OK, OK, I admit that in the last post on this subject, I didn't spell out every little detail about exactly how I was going to finish this bad boy off… but then there would be no suspense left for the big surprise ending.
Good old "Feather & Fan" to the rescue!
F & F is an old, old Shetland stitch pattern that is sometimes called "Old Shale". If I were prone to using words such as "magical" to describe knitting techniques, I might use it here — because this stitch does in fact look good just about any way you do it, with the added bonuses of being easy to execute and easy to memorize, while looking much more complex than it is.
I'll call it "genius" instead of "magic". Those Shetland knitters knew a thing or two, you betcha.
Feather and Fan, or Old Shale stitch
Working flat, over a multiple of 18 sts:
Row 1: K
Row 2: P
Row 3: ** K2tog 3x; [YO, K1] 6x; K2tog 3x **
Row 4: K
When worked in the round, you would convert Row 2 to knit and Row 4 to purl. (Or, do as I did and don't convert anything — because the 2 rows sort of cancel each other out, and you'll still end up with one purl ridge on the RS per pattern repeat.)
Variation: for a smooth stockinette look, you may purl Row 4 too — but beware, this is the row that makes the fabric lie flat. I have also seen instructions for a variation that has Row 4 as a knit row on one repeat, and a purl row on the next. This has the effect of spacing the purl ridges out farther, but I'm not sure if that would be enough to keep the fabric from curling.
|multiple of X sts||# of k2tog||# of [YO, K1]||extra YO?|
The classic version is worked over 18 sts, but it can be used with a few different st multiples — for some you need to include an extra YO at the end of the [YO, K1] sequence. This table here gives you a handy-dandy summary of one "size" up and one "size" down. The greater the number of incs and decs, the greater the scallop effect.
Even just a single classic repeat's worth — 18 sts (with perhaps a couple of edge sts on either side) — makes a nice-looking scarf.
F & F also lends itself well to stripes — simply change color with every pattern repeat — which makes it useful for using up bits and pieces. You often saw it used this way years ago, in big ol' multicolor afghans and that sort of thing.

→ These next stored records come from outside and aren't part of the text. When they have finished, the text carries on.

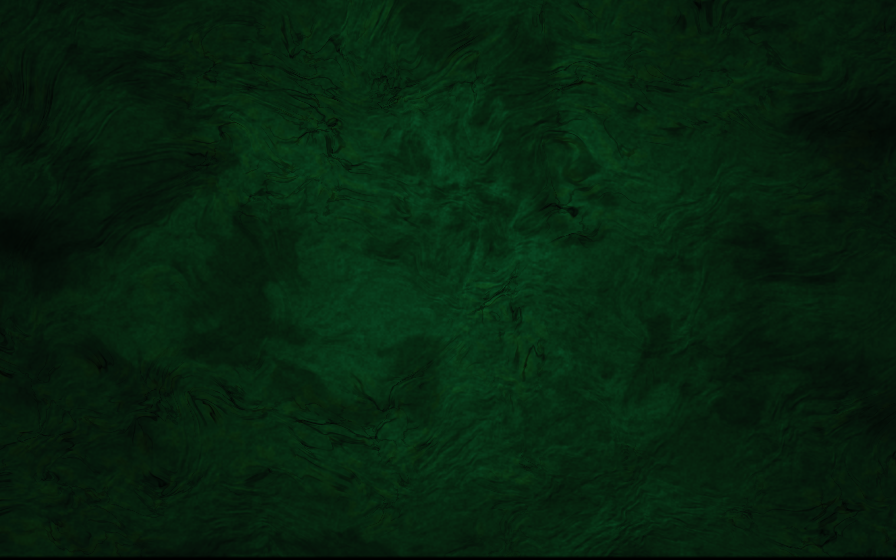
Reproduce this texture procedurally as a Shadertoy shader.

```glsl
// Dark green weathered stone with swirling fibres, cracks and a soft central glow.

float hash(vec2 cell) {
    vec3 k = fract(vec3(cell.xyx) * 0.1031);
    k += dot(k, k.yzx + 33.33);
    return fract((k.x + k.y) * k.z);
}

// Smooth value noise in -1..1
float noise(vec2 p) {
    vec2 cell = floor(p);
    vec2 f = fract(p);
    vec2 s = f * f * f * (f * (f * 6.0 - 15.0) + 10.0);
    float low = mix(hash(cell), hash(cell + vec2(1, 0)), s.x);
    float high = mix(hash(cell + vec2(0, 1)), hash(cell + vec2(1, 1)), s.x);
    return mix(low, high, s.y) * 2.0 - 1.0;
}

float fbm(vec2 p, int octaves) {
    float sum = 0.0;
    float amplitude = 0.5;
    mat2 turn = mat2(0.8, 0.6, -0.6, 0.8);
    for (int i = 0; i < octaves; i++) {
        sum += amplitude * noise(p);
        p = turn * p * 2.03 + 17.3;
        amplitude *= 0.5;
    }
    return sum;
}

vec2 rotate(vec2 p, float angle) {
    float c = cos(angle);
    float s = sin(angle);
    return vec2(c * p.x + s * p.y, c * p.y - s * p.x);
}

// Bends space into folds and swirls
vec2 swirl(vec2 p, float frequency, float strength) {
    vec2 s = p * frequency;
    return p + strength * vec2(fbm(s + 40.7, 3), fbm(s + 91.2, 3));
}

// Large folds, curls, then a ragged wobble
vec2 flow(vec2 p) {
    vec2 q = swirl(p, 2.6, 0.18);
    q = swirl(q, 7.0, 0.075);
    return swirl(q, 24.0, 0.012);
}

// Thin dark veins where a noise field crosses zero
float veins(vec2 p, float width) {
    return 1.0 - smoothstep(0.0, width, abs(fbm(p, 5)));
}

// Fibres running along one direction
float fibres(vec2 q, float angle) {
    vec2 s = rotate(q, angle);
    return 0.5 * noise(s * vec2(17.0, 64.0)) + 0.5 * noise(s * vec2(40.0, 125.0) + 7.0);
}

// Height of the carved surface: fibres in patches of direction, with crumbs
float relief(vec2 p) {
    vec2 q = flow(p);
    float region = fbm(p * 3.0 + 71.0, 2);
    float strands = mix(fibres(q, -0.35), fibres(q, 0.8), smoothstep(-0.08, 0.08, region));
    float crumbs = fbm(mix(p, q, 0.4) * vec2(52.0, 68.0), 3);
    return 0.62 * strands + 0.85 * crumbs;
}

// Brightness falloff around a centre
float glow(vec2 p, vec2 centre, vec2 radius) {
    vec2 d = (p - centre) / radius;
    return exp(-dot(d, d));
}

vec3 greenRamp(float level) {
    float blue = min(0.5 * level, 0.03 + 1.4 * level * level);
    return vec3(min(0.25 * level, 0.015 + 0.06 * level), level, blue);
}

void mainImage(out vec4 fragColor, in vec2 fragCoord) {
    vec2 p = fragCoord / iResolution.y;
    float aspect = iResolution.x / iResolution.y;
    vec2 q = flow(p);
    vec2 slant = rotate(q, 0.4);

    // Broad light and shadow with crumbled edges
    float light = 0.073 + 0.13 * glow(p, vec2(0.5 * aspect, 0.57), vec2(0.7, 0.66));
    light *= 1.02 + 0.32 * fbm(slant * vec2(4.0, 7.0) + 5.0, 5);
    float ragged = 0.4 * fbm(slant * vec2(18.0, 26.0) + 31.0, 3);
    float shade = fbm(swirl(p, 6.0, 0.12) * vec2(4.2, 6.2) + 63.0, 4);
    light *= 1.0 - 0.3 * smoothstep(0.08, 0.42, shade + ragged);

    // Dark hollows at the left and right edges
    float hollows = glow(p, vec2(0.06, 0.58), vec2(0.12, 0.06))
                  + glow(p, vec2(aspect - 0.04, 0.79), vec2(0.13, 0.06));
    light *= 1.0 - 0.5 * min(hollows, 1.0);

    // Carved fibres lit from the upper left
    float height = relief(p);
    float slope = height - relief(p + vec2(-0.0022, 0.0032));
    float roughness = 0.7 + 0.5 * smoothstep(-0.25, 0.3, fbm(p * 5.0 + 28.0, 3));
    light *= 1.0 + roughness * (0.19 * height + 0.27 * slope);

    // Broken cracks gathered in patches
    float patches = smoothstep(-0.15, 0.2, fbm(p * 4.6 + 11.0, 3));
    float broken = smoothstep(-0.3, 0.15, fbm(p * 22.0 + 53.0, 2));
    float cracks = veins(slant * vec2(8.0, 12.0) + 3.0, 0.06);
    float fineCracks = veins(slant * vec2(20.0, 27.0) + 77.0, 0.09);
    light *= 1.0 - patches * broken * (0.46 * cracks + 0.32 * fineCracks);

    // Fine grain and an olive tint on raised fibres
    float grain = noise(p * 170.0) + 0.7 * noise(p * 290.0 + 9.0);
    light *= 1.0 + 0.085 * grain;
    vec3 color = greenRamp(max(light, 0.012));
    float olive = smoothstep(0.1, 0.5, height) * patches;
    color *= mix(vec3(1.0), vec3(1.4, 1.0, 0.8), olive);

    // Narrow dark lower border
    color *= smoothstep(0.002, 0.009, p.y);
    fragColor = vec4(color, 1.0);
}
```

OK, you might be thinking of unnaturally colored acrylic nightmares, but guess what — Feather and Fan is the secret behind Colinette's classic "Absolutely Fabulous" afghans. See how yummy this stitch can look when it's done properly?
But on this tee, I did something even a little bit different than just stripes. The extremely clever bit here is that the pattern is a 4-row repeat, and I rotated three different yarns — so that each time through the pattern, the yarns used for the purl round and the pattern round are different.
I did a final 1-1/2 repeats in the shiny "Luna" ribbon at the bottom, so it would look like the whole thing was planned, and I bound off on a purl round so the ridge would be part of the bind-off.
I know, I know — in the picture up top there are still ends to weave in — but those are done now, and the sweater awaits wearing to my Garden Home class on Wednesday. I was just so excited to get this done and have it look this good, I couldn't wait to take the picture!
Finishing this particular UFO has been extra-gratifying: I really thought this project was doomed, and I was so disappointed about that because the top half was coming out so nicely, and I really REALLY didn't want to rip it all out.
I also thought my own view of the thing was going to be forever tainted: and I know you know exactly what I mean. You know how it is, when something comes out OK, and everyone else thinks it's fine, but for you — it's doomed to be, "Yeah, yeah, it looks fine now, but it was SUPPOSED to look like…"
Now I think the FO is probably even better than what I had originally planned. How often does THAT happen? I keep telling you, when I finish off all my UFO's, there's gonna be an apocalypse. Maybe this is just the first sign…
… at least I'll have something fabulous to wear for it!